Here's a trailer for Woody Allen's latest European romp, Midnight in Paris, a comedy about Owen Wilson staggering through the streets of the world's prettiest city while feeling jealous about his wife, Rachel McAdams. You see, his wife is, in typical Allenian (Allenic?) fashion, infatuated with a worldly intellectual, played by Michael Sheen (McAdams' real-life beau). What is one to do?
Hollywood PrivacyWatch: 11/23 — Okay, so once again, toiling in post-production hell tonight, I go out to get the poor editor some grub at California Canteen on Cahuenga West, and as I’m leaving I see MICHAEL SHEEN, back in Underworld fighting trim, Lycan facial hair, sitting alone at a table near the door, texting away. And I’m about to just bask in his amazing Welsh actorial glow but I am so high from exhaustion I actually turn around and go up to him and say “Mr. Sheen, I never do this, but I saw you in Frost/Nixon in London and you were brilliant.” And I stick out my hand and, in spite of my Sideshow Bob hair and edit bay pallor, he shakes it and smiles and thanks me, and I wish him luck with the film and split. Very. Soft. Hands. And NOBODY at the lab knows who I’m talking about when I tell them. Heathens. [Hollywood PrivacyWatch is written by and for Defamer readers; send your sightings to email@example.com.]
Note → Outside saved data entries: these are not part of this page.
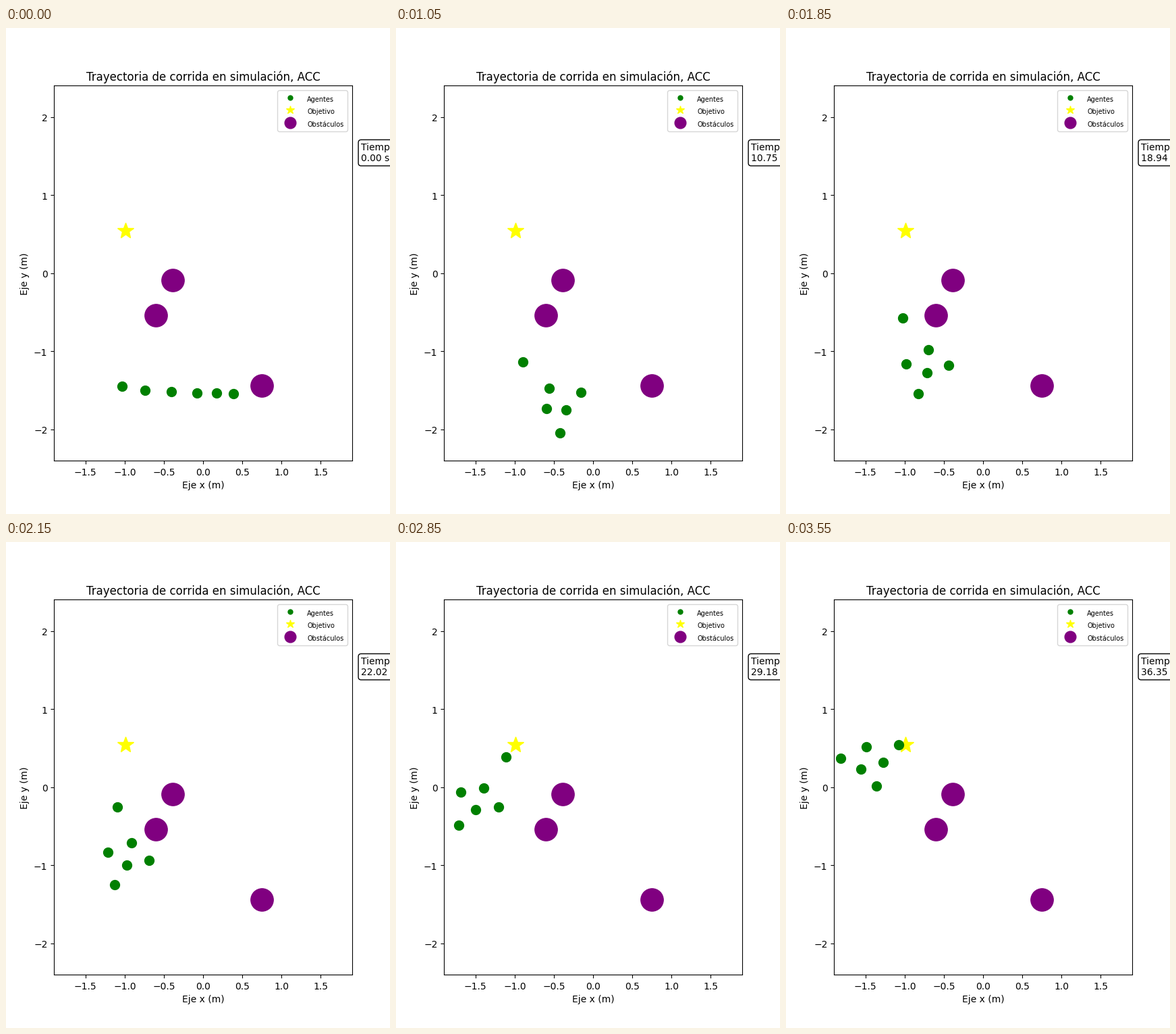
Recreate the animation shown at these times as a matplotlib script. Size 569x719 px, loop 3.6 s.

```python
import numpy as np
import matplotlib.pyplot as plt
from matplotlib.animation import FuncAnimation
from matplotlib.transforms import ScaledTranslation

W, H, DPI = 569, 719, 100
FRAMES, INTERVAL = 72, 50
DT = 0.512          # simulated seconds per frame
GATHER = 13         # frames until the row has become a flock

# Axes box in pixels, measured from the bottom left
LEFT, BOTTOM, WIDTH, HEIGHT = 71.25, 79.2, 441.74, 554.4
XMAX, YMAX = 1.9, 2.4

# Key points in stage pixels: time, x, y
LEADER = [(13, 193, 551), (18, 185, 515), (22, 190, 488), (28, 219, 462),
          (37, 173, 429), (49, 162, 354), (57, 163, 318), (71, 167, 300)]
HEART = [(13, 264, 560), (20, 254, 565), (28, 238, 548), (37, 209, 510),
         (49, 148, 444), (57, 118, 396), (64, 105, 362), (71, 111, 336)]

# Agents circling the heart: first radius, then angles at the turn times
RADIUS = 34
TURNS = (13, 28, 57, 71)
RING = {
    1: (47, 188, 258, 291, 284),
    2: (25, 175, 189, 230, 209),
    4: (33, 275, 331, 353, 343),
    5: (37, 107, 105, 137, 47),
}
ROW = (172, 206, 245, 283, 312, 337)    # x of the agents at the start


def to_data(px, py):
    """Stage pixels (y down) to axis units."""
    x = ((px - LEFT) / WIDTH * 2 - 1) * XMAX
    y = ((H - py - BOTTOM) / HEIGHT * 2 - 1) * YMAX
    return x, y


def smooth(t, ts, vs):
    """Monotone cubic interpolation."""
    ts, vs = np.array(ts, float), np.array(vs, float)
    step = np.diff(ts)
    slope = np.diff(vs) / step
    a, b = slope[:-1], slope[1:]
    same = a * b > 0
    inner = np.where(same, 2 * a * b / np.where(same, a + b, 1), 0)
    tangent = np.concatenate([slope[:1], inner, slope[-1:]])
    i = np.clip(np.searchsorted(ts, t, side="right") - 1, 0, len(step) - 1)
    h = step[i]
    u = (t - ts[i]) / h
    return ((1 + 2 * u) * (1 - u) ** 2 * vs[i] + u * (1 - u) ** 2 * h * tangent[i]
            + u * u * (3 - 2 * u) * vs[i + 1] + u * u * (u - 1) * h * tangent[i + 1])


def along(keys, t):
    ts, xs, ys = zip(*keys)
    return np.array([smooth(t, ts, xs), smooth(t, ts, ys)])


def flock(agent, t):
    """Place of an agent once the flock has formed."""
    if agent == 0:
        return along(LEADER, t)
    heart = along(HEART, t)
    if agent not in RING:
        return heart
    first, *angles = RING[agent]
    r = np.interp(t, TURNS[:2], (first, RADIUS))
    angle = np.radians(smooth(t, TURNS, angles))
    return heart + r * np.array([np.cos(angle), np.sin(angle)])


def track(agent):
    """Agent position in axis units for every frame."""
    n = np.arange(FRAMES, dtype=float)
    start = np.array([[ROW[agent]], [541 - 11 * 0.5 ** agent]])
    u = np.minimum(n / GATHER, 1)
    ease = (1 - np.exp(-2.6 * u)) / (1 - np.exp(-2.6))
    goal = flock(agent, np.maximum(n, GATHER))
    return to_data(*np.round(start + (goal - start) * ease))


tracks = np.array([track(k) for k in range(len(ROW))])

# The tiny margin guards against truncation of the pixel size
fig = plt.figure(figsize=((W + 0.001) / DPI, (H + 0.001) / DPI), dpi=DPI)
ax = fig.add_axes([LEFT / W, BOTTOM / H, WIDTH / W, HEIGHT / H])
ax.set_xlim(-XMAX, XMAX)
ax.set_ylim(-YMAX, YMAX)
ax.set_title("Trayectoria de corrida en simulación, ACC")
ax.set_xlabel("Eje x (m)")
ax.set_ylabel("Eje y (m)")

agents, = ax.plot([], [], "o", color="green", ms=10, zorder=3, label="Agentes")
ax.plot(*to_data(177, 300), "*", color="yellow", ms=18, label="Objetivo")
ax.plot(*to_data(np.array([247, 222, 379]), np.array([373, 425, 529])), "o",
        color="purple", ms=24, label="Obstáculos")

legend = ax.legend(loc="upper right", markerscale=0.5)
plt.setp(legend.get_texts(), fontsize=7)

clock = ax.text(1.03, 0.85, "", transform=ax.transAxes, va="top",
                bbox=dict(boxstyle="round", facecolor="white"))

# Text sits one pixel lower; the x label follows its tick labels
drop = ScaledTranslation(0, -1 / DPI, fig.dpi_scale_trans)
for text in [ax.title, ax.yaxis.label, clock, *ax.get_xticklabels(),
             *ax.get_yticklabels(), *legend.get_texts()]:
    text.set_transform(text.get_transform() + drop)


def update(n):
    agents.set_data(tracks[:, 0, n], tracks[:, 1, n])
    clock.set_text(f"Tiempo:\n{n * DT:.2f} s")
    return agents, clock


anim = FuncAnimation(fig, update, frames=FRAMES, interval=INTERVAL,
                     init_func=lambda: update(0), repeat=True, repeat_delay=0)
plt.show()
```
In our ongoing effort to bring you the very latest critical distaste for every prestige film this fall, we follow up last week's collection of lukewarm W. reviews with hot-off-the-presses ambivalence toward Frost/Nixon. Ron Howard and Brian Grazer's adaptation of the Tony Award-winning play reunites Frank Langella and Michael Sheen as, respectively, the 37th president and his pesky TV inquisitor; the early word confirms that the film offers gravitas to spare, but you'll want to bring your own pillow:· "It’s difficult to think of a director less-suited to take on the intricate, minutiae-obsessed writing of Peter Morgan than Howard — a director who, even in his finest films, has always been interested in the big picture first, with characters serving history rather than the other way round. [...] Leading with his impressive, booming approximation of the Nixon voice, Langella is allowed to actively chew scenery and the performance becomes increasingly detached from the overall work." — Guy Lodge, InContention [via Patrick Goldstein] · "Sheen's impersonation of Frost starts with the classic tics: the head waggle, the nasal droning, the tiny soupçon of Brucie - but he soon sounds like ... well ... Tony Blair. [...] Nixon is a juicy part and Langella extracts every tasty drop.But the performance has no room to grow. Frost and Nixon have no 'real-world' encounters: it is like a boxing movie about two combatants who never meet outside the ring." — Peter Bradshaw, The Guardian · "Although it all pays off in a potent and revelatory final act rife with insights into the psychology and calculations of power players, the initial stretch is rather dry and prosaic. Perhaps needlessly adopting a cinematic equivalent of the play's direct-to-audience address, Howard 'interviews' several of the characters, witness-style, about the events, which only serves to make the film feel somewhat choppy, half like a documentary at first. [...] It might even be that the film could have done without the talking heads altogether." — Todd McCarthy, Variety All right, all right — fine. Let Grazer write this one off to Gigi and let's just move on to '09, already.